Hey, you! Yeah, you. Are you a software engineer? Do you have ownership over a particular repository at your company? Do you want to ensure that working with your repo is a constant source of frustration for your fellow developers? Great! Then read on for these tips on how to be a terrible project maintainer.
Especially on how to do local development or how to contribute to the repo. You want to keep people guessing. Running your project locally should be a puzzle that only the greatest minds can solve. …
Everyone seems to be strapped for time these days and desperate to get more done in less time. I’m in the same boat.
Enter “life hacks”: simple tricks to make your life easier. Or, questionable bits of productivity advice from strangers on the internet with hit-or-miss results.
As gimmicky as productivity life hacks can be, they really can help when the advice is grounded in science. Understanding the psychology of your mind at work allows you to tap into your hidden potential. The trick is not to work more — instead, it’s to work more meaningfully.

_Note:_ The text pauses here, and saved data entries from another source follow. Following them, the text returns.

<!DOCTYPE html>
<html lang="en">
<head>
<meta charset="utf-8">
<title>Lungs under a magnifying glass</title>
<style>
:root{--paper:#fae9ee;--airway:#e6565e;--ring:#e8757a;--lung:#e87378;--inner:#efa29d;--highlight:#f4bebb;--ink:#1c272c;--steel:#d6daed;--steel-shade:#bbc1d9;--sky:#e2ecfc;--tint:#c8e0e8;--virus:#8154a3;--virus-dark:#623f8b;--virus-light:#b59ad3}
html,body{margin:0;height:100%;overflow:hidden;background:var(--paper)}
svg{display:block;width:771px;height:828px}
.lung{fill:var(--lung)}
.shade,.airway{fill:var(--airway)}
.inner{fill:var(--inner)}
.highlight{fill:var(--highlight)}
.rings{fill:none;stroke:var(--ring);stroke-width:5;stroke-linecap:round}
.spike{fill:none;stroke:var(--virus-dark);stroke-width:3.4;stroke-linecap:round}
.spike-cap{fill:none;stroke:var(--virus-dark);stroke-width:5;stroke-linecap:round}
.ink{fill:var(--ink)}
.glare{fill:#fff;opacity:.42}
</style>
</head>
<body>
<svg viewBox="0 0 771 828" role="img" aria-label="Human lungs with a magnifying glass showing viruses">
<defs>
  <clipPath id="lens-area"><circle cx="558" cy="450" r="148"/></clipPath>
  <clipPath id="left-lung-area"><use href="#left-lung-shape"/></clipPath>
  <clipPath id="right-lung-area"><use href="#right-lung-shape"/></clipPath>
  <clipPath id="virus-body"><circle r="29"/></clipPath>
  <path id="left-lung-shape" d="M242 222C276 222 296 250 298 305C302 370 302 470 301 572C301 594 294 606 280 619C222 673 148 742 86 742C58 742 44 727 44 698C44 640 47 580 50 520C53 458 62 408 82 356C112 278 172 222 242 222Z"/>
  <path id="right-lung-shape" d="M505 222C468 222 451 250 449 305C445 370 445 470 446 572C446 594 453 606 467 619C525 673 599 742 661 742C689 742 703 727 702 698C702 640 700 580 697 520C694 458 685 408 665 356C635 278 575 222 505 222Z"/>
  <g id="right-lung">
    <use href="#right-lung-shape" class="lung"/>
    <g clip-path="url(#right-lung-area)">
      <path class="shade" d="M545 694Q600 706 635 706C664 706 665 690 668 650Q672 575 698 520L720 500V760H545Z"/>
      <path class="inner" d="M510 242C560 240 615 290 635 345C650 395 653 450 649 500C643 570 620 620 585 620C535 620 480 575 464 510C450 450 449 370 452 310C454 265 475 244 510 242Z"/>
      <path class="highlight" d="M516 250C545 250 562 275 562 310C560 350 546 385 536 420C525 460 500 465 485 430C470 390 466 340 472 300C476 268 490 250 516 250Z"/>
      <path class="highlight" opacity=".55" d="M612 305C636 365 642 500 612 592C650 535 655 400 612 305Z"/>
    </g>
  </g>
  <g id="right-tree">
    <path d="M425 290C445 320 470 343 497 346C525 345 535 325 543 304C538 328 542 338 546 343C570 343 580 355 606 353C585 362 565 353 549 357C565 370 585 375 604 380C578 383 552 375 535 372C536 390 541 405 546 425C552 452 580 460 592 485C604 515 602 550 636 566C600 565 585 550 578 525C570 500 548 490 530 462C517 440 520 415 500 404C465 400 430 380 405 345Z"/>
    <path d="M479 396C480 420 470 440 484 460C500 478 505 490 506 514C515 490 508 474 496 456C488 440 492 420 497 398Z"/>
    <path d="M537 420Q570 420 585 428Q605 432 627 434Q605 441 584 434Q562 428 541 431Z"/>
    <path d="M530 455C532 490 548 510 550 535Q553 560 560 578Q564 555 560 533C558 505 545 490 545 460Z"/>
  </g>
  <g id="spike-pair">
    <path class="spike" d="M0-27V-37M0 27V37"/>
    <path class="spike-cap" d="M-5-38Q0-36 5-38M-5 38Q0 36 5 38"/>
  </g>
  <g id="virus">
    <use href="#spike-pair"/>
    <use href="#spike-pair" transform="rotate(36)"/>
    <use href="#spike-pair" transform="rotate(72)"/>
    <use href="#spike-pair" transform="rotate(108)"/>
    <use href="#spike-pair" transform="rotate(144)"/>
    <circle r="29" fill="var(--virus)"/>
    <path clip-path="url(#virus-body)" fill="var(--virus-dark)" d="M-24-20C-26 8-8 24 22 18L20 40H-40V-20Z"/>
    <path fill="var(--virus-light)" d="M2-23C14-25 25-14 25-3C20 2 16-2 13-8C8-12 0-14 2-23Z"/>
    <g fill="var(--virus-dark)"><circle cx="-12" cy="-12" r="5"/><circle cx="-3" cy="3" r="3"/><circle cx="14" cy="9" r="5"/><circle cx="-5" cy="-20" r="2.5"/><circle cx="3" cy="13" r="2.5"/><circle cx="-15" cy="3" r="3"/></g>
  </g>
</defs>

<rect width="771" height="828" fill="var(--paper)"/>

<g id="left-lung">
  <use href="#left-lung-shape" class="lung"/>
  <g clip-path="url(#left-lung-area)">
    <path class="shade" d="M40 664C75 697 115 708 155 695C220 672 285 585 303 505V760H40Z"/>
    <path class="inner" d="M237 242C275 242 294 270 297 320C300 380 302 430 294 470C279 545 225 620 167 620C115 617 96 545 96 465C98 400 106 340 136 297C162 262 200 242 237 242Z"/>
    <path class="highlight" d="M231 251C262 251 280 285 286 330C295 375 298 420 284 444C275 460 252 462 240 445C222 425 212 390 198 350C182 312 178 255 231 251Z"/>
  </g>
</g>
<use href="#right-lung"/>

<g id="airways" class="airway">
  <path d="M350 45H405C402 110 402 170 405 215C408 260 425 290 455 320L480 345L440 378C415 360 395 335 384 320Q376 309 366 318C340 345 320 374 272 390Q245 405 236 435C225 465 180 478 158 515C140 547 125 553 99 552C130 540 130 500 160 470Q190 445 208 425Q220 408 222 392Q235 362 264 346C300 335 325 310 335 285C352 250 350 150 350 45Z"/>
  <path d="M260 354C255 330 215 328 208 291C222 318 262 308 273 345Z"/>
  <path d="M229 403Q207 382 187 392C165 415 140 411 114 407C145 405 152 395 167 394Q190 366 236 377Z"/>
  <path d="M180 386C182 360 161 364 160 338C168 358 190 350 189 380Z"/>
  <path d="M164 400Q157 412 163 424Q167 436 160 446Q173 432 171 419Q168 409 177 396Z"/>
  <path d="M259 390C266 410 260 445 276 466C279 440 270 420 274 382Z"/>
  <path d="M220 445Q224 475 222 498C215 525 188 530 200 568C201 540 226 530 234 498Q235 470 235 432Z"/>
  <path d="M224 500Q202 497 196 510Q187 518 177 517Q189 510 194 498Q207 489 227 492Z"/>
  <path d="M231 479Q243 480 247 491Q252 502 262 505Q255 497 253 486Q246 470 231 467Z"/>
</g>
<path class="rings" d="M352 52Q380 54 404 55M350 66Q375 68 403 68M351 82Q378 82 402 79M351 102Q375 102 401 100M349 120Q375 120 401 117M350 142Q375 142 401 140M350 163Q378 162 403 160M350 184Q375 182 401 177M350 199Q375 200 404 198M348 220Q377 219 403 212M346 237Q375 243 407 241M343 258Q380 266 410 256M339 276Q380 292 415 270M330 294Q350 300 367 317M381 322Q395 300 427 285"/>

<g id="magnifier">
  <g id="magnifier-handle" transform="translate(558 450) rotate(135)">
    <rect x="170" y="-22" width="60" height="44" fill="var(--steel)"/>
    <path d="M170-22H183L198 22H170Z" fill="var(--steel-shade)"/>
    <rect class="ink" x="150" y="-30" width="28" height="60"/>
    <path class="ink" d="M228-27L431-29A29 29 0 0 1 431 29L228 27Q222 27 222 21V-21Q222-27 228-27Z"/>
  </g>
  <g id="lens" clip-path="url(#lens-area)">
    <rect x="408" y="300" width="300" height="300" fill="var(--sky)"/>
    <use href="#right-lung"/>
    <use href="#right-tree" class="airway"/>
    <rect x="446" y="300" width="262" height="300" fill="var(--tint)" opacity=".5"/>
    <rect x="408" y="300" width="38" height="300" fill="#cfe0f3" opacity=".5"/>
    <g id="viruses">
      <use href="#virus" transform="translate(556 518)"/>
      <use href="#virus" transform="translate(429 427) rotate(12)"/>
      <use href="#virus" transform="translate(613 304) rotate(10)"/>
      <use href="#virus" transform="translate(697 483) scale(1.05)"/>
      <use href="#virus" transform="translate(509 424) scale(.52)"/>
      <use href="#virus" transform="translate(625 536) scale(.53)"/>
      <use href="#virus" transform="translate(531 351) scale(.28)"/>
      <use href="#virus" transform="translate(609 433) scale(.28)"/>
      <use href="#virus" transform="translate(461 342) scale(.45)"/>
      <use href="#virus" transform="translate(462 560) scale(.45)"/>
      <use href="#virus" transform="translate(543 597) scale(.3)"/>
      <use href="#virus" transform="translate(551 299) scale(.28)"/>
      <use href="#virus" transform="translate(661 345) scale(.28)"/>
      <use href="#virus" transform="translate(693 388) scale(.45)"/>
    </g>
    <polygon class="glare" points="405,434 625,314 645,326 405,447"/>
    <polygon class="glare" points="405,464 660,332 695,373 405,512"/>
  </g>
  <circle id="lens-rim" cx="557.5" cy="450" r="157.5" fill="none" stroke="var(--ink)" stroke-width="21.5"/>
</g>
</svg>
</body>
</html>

Below are five ideas to get more out of your work day. So grab your shovels, because it’s time to dig in. …
Software engineers early in their careers often ask me, “How can I level up quickly?”
In other words, how can I become an effective contributor in the shortest amount of time possible? How can I familiarize myself with our massive code base? How do I learn all the things I should know?
Starting a new job can be stressful — even as a senior engineer — and it can be especially overwhelming when it’s your first programming job. So, let’s look at four strategies for leveling up as a junior developer so that you can hit the ground running.
One of my 2021 goals is to contribute more to open source. I got a head start in December of 2020 by re-writing the test suite for the
focus-trap-react npm package using the React Testing Library. Here’s my merged pull request.
If you haven’t heard of this package,
focus-trap-react is one of the best solutions out there for temporarily trapping keyboard focus in a specific area of your application; for instance, while a modal or panel is open. We wouldn’t want users tabbing outside the modal into content in the background, now would we?
In this article, we’ll go over my motivations for re-writing the test suite as well as some of the benefits that writing tests with the React Testing Library brings. …
Every dog owner wants to find the perfect friends for their new puppy. Now we have an app for that! You can browse through various puppy profiles and swipe right or left to find your new puppy friend. Setting up puppy playdates has never been easier.
In this article, we’ll explore how I built the app and also look at some of the basics of the technologies I used.
Ready to unleash the fun? …
When writing software, there are many different levels at which you can test your code: unit tests, integration tests, and end-to-end (e2e) tests.
So the question is, for any given piece of functionality, where and how should you test your code?
In this article, we’ll look at the different types of tests, the testing pyramid, and a real-world example that ties it all together.
Unit tests ensure that a single thing works properly on its own. You would generally write unit tests to validate something like a function, a back-end API endpoint, or a UI component. …
Everyone wants to be more productive without burning out. So, how do you get more done without working more hours? And how do you help the rest of your team improve without taking on the role of taskmaster? The answer: use effective tools.
In this article, we’ll look at five effective tools software engineers and tech companies can use to speed up their development lifecycle without sacrificing quality. Design systems, code linters, code formatters, continuous integration, and IaaS/PaaS providers are all tools that allow software engineers to streamline mundane work and, in turn, prioritize building their products.
Let’s look at a few examples to see how we can write asynchronous code using these three approaches. …
I still run an EC2 instance on AWS that I configured years ago to host some of my side projects. It’s using a Linux AMI (Amazon machine image) that is woefully out of date and also wonderfully under-performant when traffic on my site is heavy.
Recently my EBS (elastic block store) volume that I have attached to my EC2 instance became full. …
Web apps that contain tables, charts, and graphs often include an option to export the data as a PDF. Have you ever wondered, as a user, what’s going on under the hood when you click that button?
And as a developer, how do you get the PDF output to look professional? Most free PDF exporters online essentially just convert the HTML content into a PDF without doing any extra formatting, which can make the data hard to read. What if you could also add things like page headers and footers, page numbers, or repeating table column headers? …